■ Your instructions ■
Pick out every line of the entries below where "width" occurs, and copy those lines.

■ Available records ■
= = = =
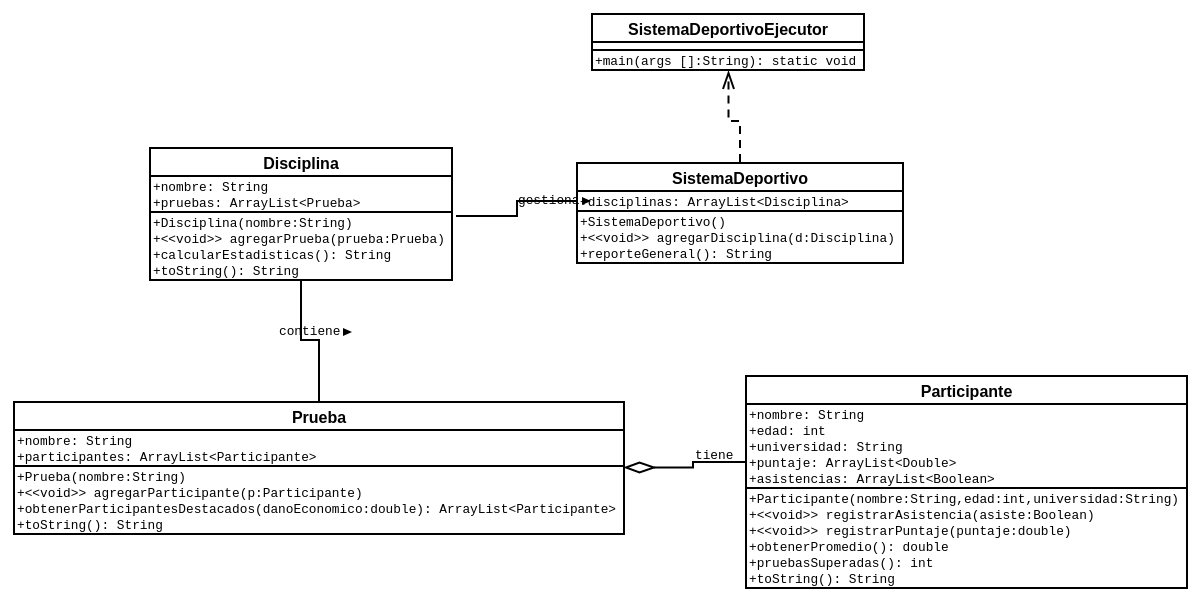
<!DOCTYPE html>
<html lang="es">
<head>
<meta charset="utf-8">
<title>Diagrama de clases: Sistema Deportivo</title>
<style>
  :root {
    --ink: #000;
    --paper: #fff;
    --mono: "Liberation Mono", monospace;
    --sans: "Liberation Sans", sans-serif;
  }
  * { box-sizing: border-box; margin: 0; padding: 0; }
  body { background: var(--paper); }
  .diagram {
    position: relative;
    width: 1200px;
    height: 602px;
    overflow: hidden;
    background: var(--paper);
    color: var(--ink);
    font: 12.8px/16px var(--mono);
  }
  .class {
    position: absolute;
    display: flex;
    flex-direction: column;
    border: 2px solid var(--ink);
    background: var(--paper);
  }
  .class h2 {
    height: 26px;
    padding-top: 2px;
    font: bold 16px/26px var(--sans);
    text-align: center;
  }
  .class ul {
    list-style: none;
    border-top: 2px solid var(--ink);
    padding: 3px 0 0 2px;
    margin-bottom: -1px;
    white-space: nowrap;
  }
  .class ul.empty { height: 8px; margin: 0; padding: 0; }
  .ejecutor { left: 591px; top: 13px; width: 274px; height: 58px; }
  .disciplina { left: 149px; top: 147px; width: 304px; height: 134px; }
  .sistema { left: 576px; top: 162px; width: 328px; height: 102px; }
  .prueba { left: 13px; top: 401px; width: 612px; height: 134px; }
  .participante { left: 745px; top: 375px; width: 443px; height: 214px; }
  .connectors { position: absolute; left: 0; top: 0; }
  .role { position: absolute; white-space: nowrap; }
  .gestiona { left: 518px; top: 193px; }
  .contiene { left: 279px; top: 324px; }
  .tiene { left: 695px; top: 448px; }
</style>
</head>
<body>
<main class="diagram">
  <section class="class ejecutor">
    <h2>SistemaDeportivoEjecutor</h2>
    <ul class="empty"></ul>
    <ul>
      <li>+main(args []:String): static void</li>
    </ul>
  </section>

  <section class="class disciplina">
    <h2>Disciplina</h2>
    <ul>
      <li>+nombre: String</li>
      <li>+pruebas: ArrayList&lt;Prueba&gt;</li>
    </ul>
    <ul>
      <li>+Disciplina(nombre:String)</li>
      <li>+&lt;&lt;void&gt;&gt; agregarPrueba(prueba:Prueba)</li>
      <li>+calcularEstadisticas(): String</li>
      <li>+toString(): String</li>
    </ul>
  </section>

  <section class="class sistema">
    <h2>SistemaDeportivo</h2>
    <ul>
      <li>+disciplinas: ArrayList&lt;Disciplina&gt;</li>
    </ul>
    <ul>
      <li>+SistemaDeportivo()</li>
      <li>+&lt;&lt;void&gt;&gt; agregarDisciplina(d:Disciplina)</li>
      <li>+reporteGeneral(): String</li>
    </ul>
  </section>

  <section class="class prueba">
    <h2>Prueba</h2>
    <ul>
      <li>+nombre: String</li>
      <li>+participantes: ArrayList&lt;Participante&gt;</li>
    </ul>
    <ul>
      <li>+Prueba(nombre:String)</li>
      <li>+&lt;&lt;void&gt;&gt; agregarParticipante(p:Participante)</li>
      <li>+obtenerParticipantesDestacados(danoEconomico:double): ArrayList&lt;Participante&gt;</li>
      <li>+toString(): String</li>
    </ul>
  </section>

  <section class="class participante">
    <h2>Participante</h2>
    <ul>
      <li>+nombre: String</li>
      <li>+edad: int</li>
      <li>+universidad: String</li>
      <li>+puntaje: ArrayList&lt;Double&gt;</li>
      <li>+asistencias: ArrayList&lt;Boolean&gt;</li>
    </ul>
    <ul>
      <li>+Participante(nombre:String,edad:int,universidad:String)</li>
      <li>+&lt;&lt;void&gt;&gt; registrarAsistencia(asiste:Boolean)</li>
      <li>+&lt;&lt;void&gt;&gt; registrarPuntaje(puntaje:double)</li>
      <li>+obtenerPromedio(): double</li>
      <li>+pruebasSuperadas(): int</li>
      <li>+toString(): String</li>
    </ul>
  </section>

  <svg class="connectors" width="1200" height="602" viewBox="0 0 1200 602" aria-hidden="true">
    <g fill="none" stroke="var(--ink)" stroke-width="2">
      <g id="dependency">
        <polyline points="740,162 740,121 728.5,121 728.5,74" stroke-dasharray="8 6"/>
        <polyline points="723,89 728.5,73 734,89"/>
      </g>
      <polyline id="disciplina-sistema" points="456,216 517,216 517,201 577,201"/>
      <polyline id="disciplina-prueba" points="301,280 301,340 319,340 319,402"/>
      <g id="aggregation">
        <polyline points="654,467.5 693,467.5 693,462 746,462"/>
        <polygon points="626,467.5 639.5,462.5 654,467.5 639.5,472.5" fill="var(--paper)"/>
      </g>
    </g>
    <g id="reading-directions" fill="var(--ink)">
      <polygon points="582,197 591,201 582,205"/>
      <polygon points="343,328 352,332 343,336"/>
    </g>
  </svg>

  <span class="role gestiona">gestiona</span>
  <span class="role contiene">contiene</span>
  <span class="role tiene">tiene</span>
</main>
</body>
</html>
= = = =
■ Output ■
    width: 1200px;
  .ejecutor { left: 591px; top: 13px; width: 274px; height: 58px; }
  .disciplina { left: 149px; top: 147px; width: 304px; height: 134px; }
  .sistema { left: 576px; top: 162px; width: 328px; height: 102px; }
  .prueba { left: 13px; top: 401px; width: 612px; height: 134px; }
  .participante { left: 745px; top: 375px; width: 443px; height: 214px; }
  <svg class="connectors" width="1200" height="602" viewBox="0 0 1200 602" aria-hidden="true">
    <g fill="none" stroke="var(--ink)" stroke-width="2">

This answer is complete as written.